Yes, history is probably not the best reason to dine at a restaurant, but when you’re in a town with as limited good dining options as Mussoorie or Landour: it’s reason enough. Especially when the food is actually (mostly) pretty good.
Emily’s is the restaurant at the Rokeby Hotel in Landour, slightly above Chaar Dukaan. The interesting bit about Rokeby (which was built in 1840 by a Captain G N Cauthy) is its literary connections. First of all, there’s the fact that Rokeby was named after Walter Scott’s poem
Rokeby. (Mussoorie and Landour between them have a number of old houses that were named after places mentioned in Scott’s work—he was apparently a popular writer in this part of the world). Secondly, there’s the fact that Rokeby’s best-known owner was the inspiration for a literary work. 1878 onwards, Rokeby was leased to Frederick ‘Pahari’ Wilson, an adventurer who was the inspiration for Kipling’s famous The Man Who Would Be King.
For us, Rokeby Hotel’s main draw was its restaurant, Emily’s, which we’d seen given very good reviews on various websites. Even friends on a Facebook foodie group said it was good—so we landed up one day for lunch.
Emily’s sits on the first floor of the hotel. The stairs leading up are wide, wooden, and warped. The restaurant itself looks like an afterthought; it’s obvious that this was some sort of verandah—like a wrap-around porch—which has now been enclosed. The décor is cheery and quaint, with lovely yellow-painted and blue-painted sideboards, charming old bric-a-brac, and even a small square balcony where you can sit and have a leisurely meal away from the bustle of the restaurant.
Our first taste of just how busy Emily’s is was when a waiter, rushing about, told us that they didn’t have any tables. At least 20 minutes, we were told. And no, the empty tables we could see were all reserved. We hung around in the tiny circular foyer (rather reminiscent of a turret) for about that long, and then—because one table finally did get free—were ushered in.

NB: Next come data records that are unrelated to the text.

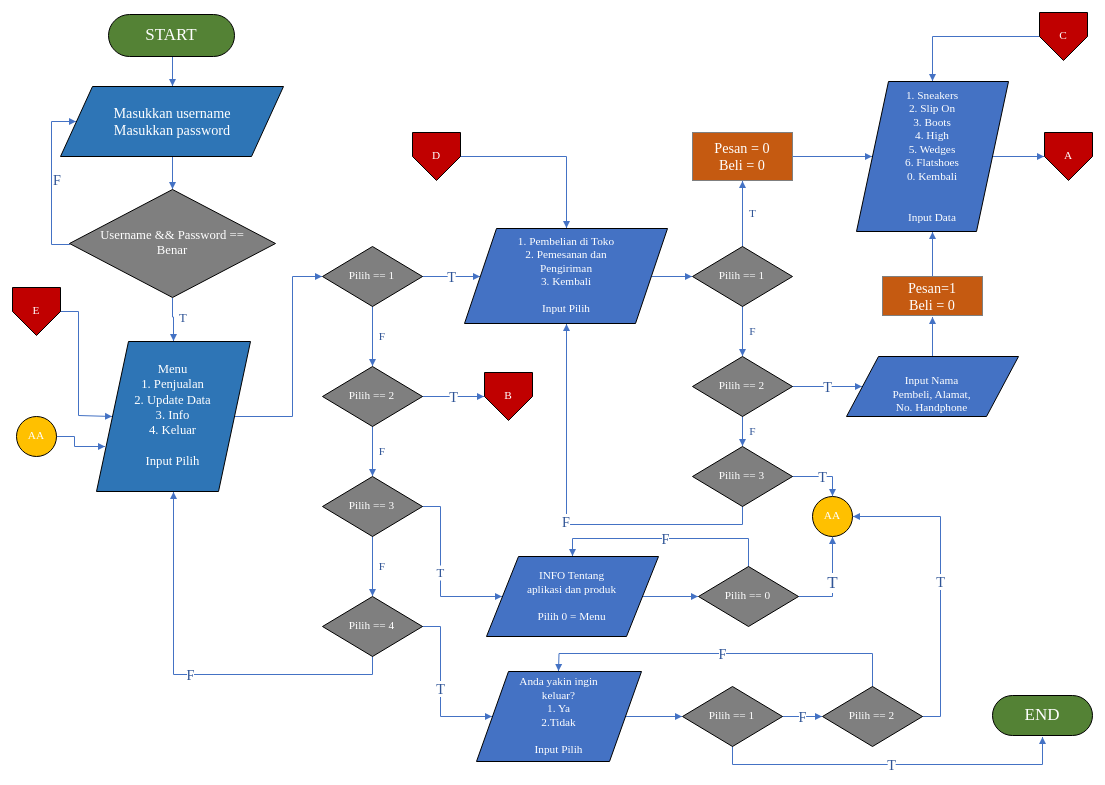
<!DOCTYPE html>
<html lang="id">
<head>
<meta charset="utf-8">
<title>Flowchart Program Penjualan</title>
<style>
:root {
  --terminal: #548235;
  --screen: #2e75b6;
  --input: #4472c4;
  --decision: #7f7f7f;
  --process: #c55a11;
  --process-edge: #7f7f7f;
  --offpage: #c00000;
  --connector: #ffc000;
  --line: #4472c4;
  --label: #2f5496;
  --paper: #ffffff;
  --ink: #000000;
}
* { box-sizing: border-box; margin: 0; padding: 0; }
html, body { width: 1105px; height: 785px; overflow: hidden; background: var(--paper); }
.flowchart {
  position: relative; width: 1105px; height: 785px; overflow: hidden;
  font-family: "Liberation Serif", "Times New Roman", serif;
}
.drawing { position: absolute; left: 0; top: 0; display: block; }
.lines { fill: none; stroke: var(--line); stroke-width: 1; }
.lines .arrow { marker-end: url(#arrowhead); }
.shapes { stroke: var(--ink); stroke-width: 1; }
.terminal { fill: var(--terminal); }
.screen { fill: var(--screen); }
.input { fill: var(--input); }
.decision { fill: var(--decision); }
.process { fill: var(--process); stroke: var(--process-edge); }
.offpage { fill: var(--offpage); }
.connector { fill: var(--connector); }
.node, .branch {
  position: absolute; left: var(--x); top: var(--y);
  transform: translate(-50%, -50%);
  white-space: nowrap; text-align: center;
}
.node { color: var(--paper); font-size: 11.3px; line-height: 13.6px; }
.node.medium { font-size: 12.7px; line-height: 15.3px; }
.node.large { font-size: 14.2px; line-height: 17px; }
.node.title { font-size: 17px; line-height: 20px; }
.branch { color: var(--label); background: var(--paper); font-size: 14.2px; line-height: 16px; }
.branch.small { font-size: 11.3px; line-height: 13px; }
.branch.medium { font-size: 12.7px; line-height: 15px; }
.branch.big { font-size: 17px; line-height: 20px; }
</style>
</head>
<body>
<main class="flowchart">
  <svg class="drawing" width="1105" height="785" viewBox="0 0 1105 785" aria-hidden="true">
    <defs>
      <marker id="arrowhead" markerUnits="userSpaceOnUse" markerWidth="8" markerHeight="8" refX="7" refY="4" orient="auto">
        <path d="M0 0.5L7 4L0 7.5Z" fill="#4472c4"/>
      </marker>
      <polygon id="decision" points="-50,0 0,-30 50,0 0,30"/>
      <polygon id="offpage" points="0,0 48,0 48,24 24,48 0,24"/>
    </defs>

    <g class="lines">
      <g id="login-lines">
        <path class="arrow" d="M172.5 56V86"/>
        <path class="arrow" d="M172.5 156V189"/>
        <path class="arrow" d="M70 244.5H51.5V121.5H76"/>
        <path class="arrow" d="M172.5 298V317H173.5V341"/>
      </g>
      <g id="menu-lines">
        <path class="arrow" d="M60 311.5H78.5V415.5L112 416.5"/>
        <path class="arrow" d="M56 436.5H74.5V446.5H105"/>
        <path class="arrow" d="M235 416.5H292.5V276.5H322"/>
        <path class="arrow" d="M372.5 306V366"/>
        <path class="arrow" d="M372.5 426V476"/>
        <path class="arrow" d="M372.5 536V596"/>
        <path class="arrow" d="M372.5 656V674.5H173.5V492"/>
      </g>
      <g id="sales-lines">
        <path class="arrow" d="M422 276.5H480"/>
        <path class="arrow" d="M422 396.5H484"/>
        <path class="arrow" d="M460 156.5H566.5V228"/>
        <path class="arrow" d="M652 276.5H692"/>
        <path class="arrow" d="M742.5 247V181"/>
        <path class="arrow" d="M742.5 306V356"/>
        <path class="arrow" d="M742.5 416V446"/>
        <path class="arrow" d="M742.5 506V524.5H566.5V324"/>
        <path class="arrow" d="M792 156.5H872"/>
        <path class="arrow" d="M792 386.5H862"/>
        <path class="arrow" d="M792 476.5H832.5V496"/>
      </g>
      <g id="order-lines">
        <path class="arrow" d="M1039 36.5H932.5V81"/>
        <path class="arrow" d="M992 156.5H1044"/>
        <path class="arrow" d="M932.5 276V232"/>
        <path class="arrow" d="M932.5 356V317"/>
      </g>
      <g id="info-lines">
        <path class="arrow" d="M422 506.5H440.5V596.5H502"/>
        <path class="arrow" d="M643 596.5H698"/>
        <path class="arrow" d="M748.5 567V538.5H572.5V556"/>
        <path class="arrow" d="M798 596.5H832.5V537"/>
      </g>
      <g id="exit-lines">
        <path class="arrow" d="M422 626.5H440.5V716.5H492"/>
        <path class="arrow" d="M626 716.5H682"/>
        <path class="arrow" d="M782 716.5H822"/>
        <path class="arrow" d="M872.5 687V653.5H559L558.5 671"/>
        <path class="arrow" d="M922 716.5H940.5V516.5H853"/>
        <path class="arrow" d="M732.5 746V764.5H1042.5V737"/>
      </g>
    </g>

    <g class="shapes">
      <g class="terminal">
        <rect x="108.5" y="14.5" width="126" height="42" rx="21"/>
        <rect x="992.5" y="695.5" width="100" height="40" rx="20"/>
      </g>
      <g class="screen">
        <polygon points="92.5,86.5 283.5,86.5 251.5,156.5 60.5,156.5"/>
        <polygon points="128.5,341.5 250.5,341.5 218.5,491.5 96.5,491.5"/>
      </g>
      <g class="input">
        <polygon points="496.5,228.5 667.5,228.5 635.5,323.5 464.5,323.5"/>
        <polygon points="888.5,81.5 1008.5,81.5 976.5,231.5 856.5,231.5"/>
        <polygon points="878.5,356.5 1018.5,356.5 986.5,416.5 846.5,416.5"/>
        <polygon points="518.5,556.5 658.5,556.5 626.5,636.5 486.5,636.5"/>
        <polygon points="508.5,671.5 641.5,671.5 609.5,761.5 476.5,761.5"/>
      </g>
      <g class="decision">
        <polygon points="69.5,243.5 172.5,189.5 275.5,243.5 172.5,297.5"/>
        <use href="#decision" x="372.5" y="276.5"/>
        <use href="#decision" x="372.5" y="396.5"/>
        <use href="#decision" x="372.5" y="506.5"/>
        <use href="#decision" x="372.5" y="626.5"/>
        <use href="#decision" x="742.5" y="276.5"/>
        <use href="#decision" x="742.5" y="386.5"/>
        <use href="#decision" x="742.5" y="476.5"/>
        <use href="#decision" x="748.5" y="596.5"/>
        <use href="#decision" x="732.5" y="716.5"/>
        <use href="#decision" x="872.5" y="716.5"/>
      </g>
      <g class="process">
        <rect x="692.5" y="132.5" width="100" height="48"/>
        <rect x="882.5" y="276.5" width="100" height="39"/>
      </g>
      <g class="offpage">
        <use href="#offpage" x="12.5" y="287.5"/>
        <use href="#offpage" x="412.5" y="132.5"/>
        <use href="#offpage" x="484.5" y="372.5"/>
        <use href="#offpage" x="1039.5" y="12.5"/>
        <use href="#offpage" x="1044.5" y="132.5"/>
      </g>
      <g class="connector">
        <circle cx="36.5" cy="436.5" r="20"/>
        <circle cx="832.5" cy="516.5" r="20"/>
      </g>
    </g>
  </svg>

  <section aria-label="Login">
    <p class="node title" style="--x:171px;--y:35px">START</p>
    <p class="node large" style="--x:172px;--y:122px">Masukkan username<br>Masukkan password</p>
    <p class="node medium" style="--x:172px;--y:243px">Username &amp;&amp; Password ==<br>Benar</p>
    <span class="branch" style="--x:57px;--y:180px">F</span>
    <span class="branch medium" style="--x:183px;--y:318px">T</span>
  </section>

  <section aria-label="Menu">
    <p class="node" style="--x:36px;--y:311px">E</p>
    <p class="node" style="--x:36px;--y:436px">AA</p>
    <p class="node medium" style="--x:172.5px;--y:416px">Menu<br>1. Penjualan<br>2. Update Data<br>3. Info<br>4. Keluar<br><br>Input Pilih</p>
    <p class="node" style="--x:371.5px;--y:276px">Pilih == 1</p>
    <p class="node" style="--x:371.5px;--y:396px">Pilih == 2</p>
    <p class="node" style="--x:371.5px;--y:506px">Pilih == 3</p>
    <p class="node" style="--x:371.5px;--y:626px">Pilih == 4</p>
    <p class="node" style="--x:508px;--y:396px">B</p>
    <span class="branch" style="--x:451.5px;--y:277px">T</span>
    <span class="branch" style="--x:453.5px;--y:397px">T</span>
    <span class="branch medium" style="--x:440.5px;--y:573px">T</span>
    <span class="branch" style="--x:440.5px;--y:689px">T</span>
    <span class="branch small" style="--x:382px;--y:336px">F</span>
    <span class="branch small" style="--x:382px;--y:451px">F</span>
    <span class="branch small" style="--x:382px;--y:566px">F</span>
    <span class="branch" style="--x:190.5px;--y:675px">F</span>
  </section>

  <section aria-label="Penjualan">
    <p class="node" style="--x:436px;--y:156px">D</p>
    <p class="node" style="--x:566px;--y:275.5px">1. Pembelian di Toko<br>2. Pemesanan dan<br>Pengiriman<br>3. Kembali<br><br>Input Pilih</p>
    <p class="node large" style="--x:742px;--y:157px">Pesan = 0<br>Beli = 0</p>
    <p class="node" style="--x:741.5px;--y:276px">Pilih == 1</p>
    <p class="node" style="--x:741.5px;--y:386px">Pilih == 2</p>
    <p class="node" style="--x:741.5px;--y:476px">Pilih == 3</p>
    <p class="node" style="--x:832px;--y:516px">AA</p>
    <span class="branch small" style="--x:752.5px;--y:213px">T</span>
    <span class="branch small" style="--x:752.5px;--y:331px">F</span>
    <span class="branch small" style="--x:752.5px;--y:431px">F</span>
    <span class="branch" style="--x:827.5px;--y:387px">T</span>
    <span class="branch" style="--x:822.5px;--y:477px">T</span>
    <span class="branch" style="--x:566px;--y:522px">F</span>
  </section>

  <section aria-label="Pemesanan">
    <p class="node" style="--x:1063px;--y:36px">C</p>
    <p class="node" style="--x:1068px;--y:156px">A</p>
    <p class="node" style="--x:932px;--y:156.5px">1. Sneakers<br>2. Slip On<br>3. Boots<br>4. High<br>5. Wedges<br>6. Flatshoes<br>0. Kembali<br><br><br>Input Data</p>
    <p class="node large" style="--x:932px;--y:297px">Pesan=1<br>Beli = 0</p>
    <p class="node" style="--x:931.5px;--y:394px">Input Nama<br>Pembeli, Alamat,<br>No. Handphone</p>
  </section>

  <section aria-label="Info">
    <p class="node" style="--x:571.5px;--y:596px">INFO Tentang<br>aplikasi dan produk<br><br>Pilih 0 = Menu</p>
    <p class="node" style="--x:747.5px;--y:596px">Pilih == 0</p>
    <span class="branch" style="--x:665.5px;--y:539px">F</span>
    <span class="branch big" style="--x:832.5px;--y:583px">T</span>
  </section>

  <section aria-label="Keluar">
    <p class="node" style="--x:558.5px;--y:716px">Anda yakin ingin<br>keluar?<br>1. Ya<br>2.Tidak<br><br>Input Pilih</p>
    <p class="node" style="--x:731.5px;--y:716px">Pilih == 1</p>
    <p class="node" style="--x:871.5px;--y:716px">Pilih == 2</p>
    <p class="node title" style="--x:1042px;--y:715px">END</p>
    <span class="branch" style="--x:722.5px;--y:654px">F</span>
    <span class="branch" style="--x:802.5px;--y:717px">F</span>
    <span class="branch" style="--x:940.5px;--y:582px">T</span>
    <span class="branch" style="--x:891.5px;--y:765px">T</span>
  </section>
</main>
</body>
</html>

The staff at Emily’s were apparently not being able to cope with the crowd, and while the waiter handed us a pair of menus as soon as we were seated, he vanished immediately after, and we sat about for the next ten minutes or so, waiting for him to take our orders. We overheard the people at the next table reminding a passing waiter that it had been 45 minutes since they’d ordered their food, so could they get in, please?
Our waiter eventually did come by, and we ordered our food—but it took about half an hour (including three reminders!) for our meals to arrive. This, when it was food for just two people. My husband had ordered a shepherd’s pie: while this didn’t look too great (the mashed potato on top was too blond—we prefer it nicely golden), it tasted good, with the meat underneath well-seasoned and delicious. What did surprise me was the fact that in Emily’s, they obviously don’t believe in the dictum of two veg (or even one veg) when it comes to a pie as a main course: my husband only got a soup plate in which the pie had been baked. That was it.
Still, his food was far better than mine. I’d ordered a dish of almond-crusted fish, with mash and sautéed vegetables. What I got was an overdone fillet of fish, sprinkled (not crusted, mind you) with thickly chopped almonds—not blanched, by the way—over all of which a generous quantity of gloopy tomato sauce had been poured. Even if I liked tomato sauce (I don’t, and wouldn’t have ordered the fish if the menu had indicated it came with this), I probably wouldn’t have liked it. Both the vegetables and the fish had the appearance and texture of something that had been cooked at least 15 minutes earlier and had been sitting on a hot plate waiting for the shepherd’s pie to be done.
Going by how mediocre my main course had been, I hadn’t been holding out much hope for anything good in the way of dessert. However, we were both feeling like having something sweet, so my husband chose a New York chocolate cake, while I ordered a sticky toffee pudding. These were served up much sooner—in about five minutes or so. The chocolate cake was nothing to write home about: it was drowned in thick chocolate sauce, so much of it that one could barely taste the cake. My sticky toffee pudding was, on the other hand, simply divine. It was moist, warm, packed with flavour, and served with a deliciously buttery, caramel sauce. And all of it not too sweet either (a problem I’ve encountered with more than one toffee pudding): this had a lovely hint of that burnt caramel flavour that marks a great toffee pudding.
We paid Rs 1,322 for our meal (inclusive of taxes) plus a tip. Fair enough, considering we had a main course, a pudding, and a glass of lemonade each—but I do wish the fish had been better. Emily’s serves, besides the Western food, also all the popular north Indian dishes: butter chicken, tandoori chicken, etc—I have a suspicion they may be somewhat better cooked than what we’d ordered.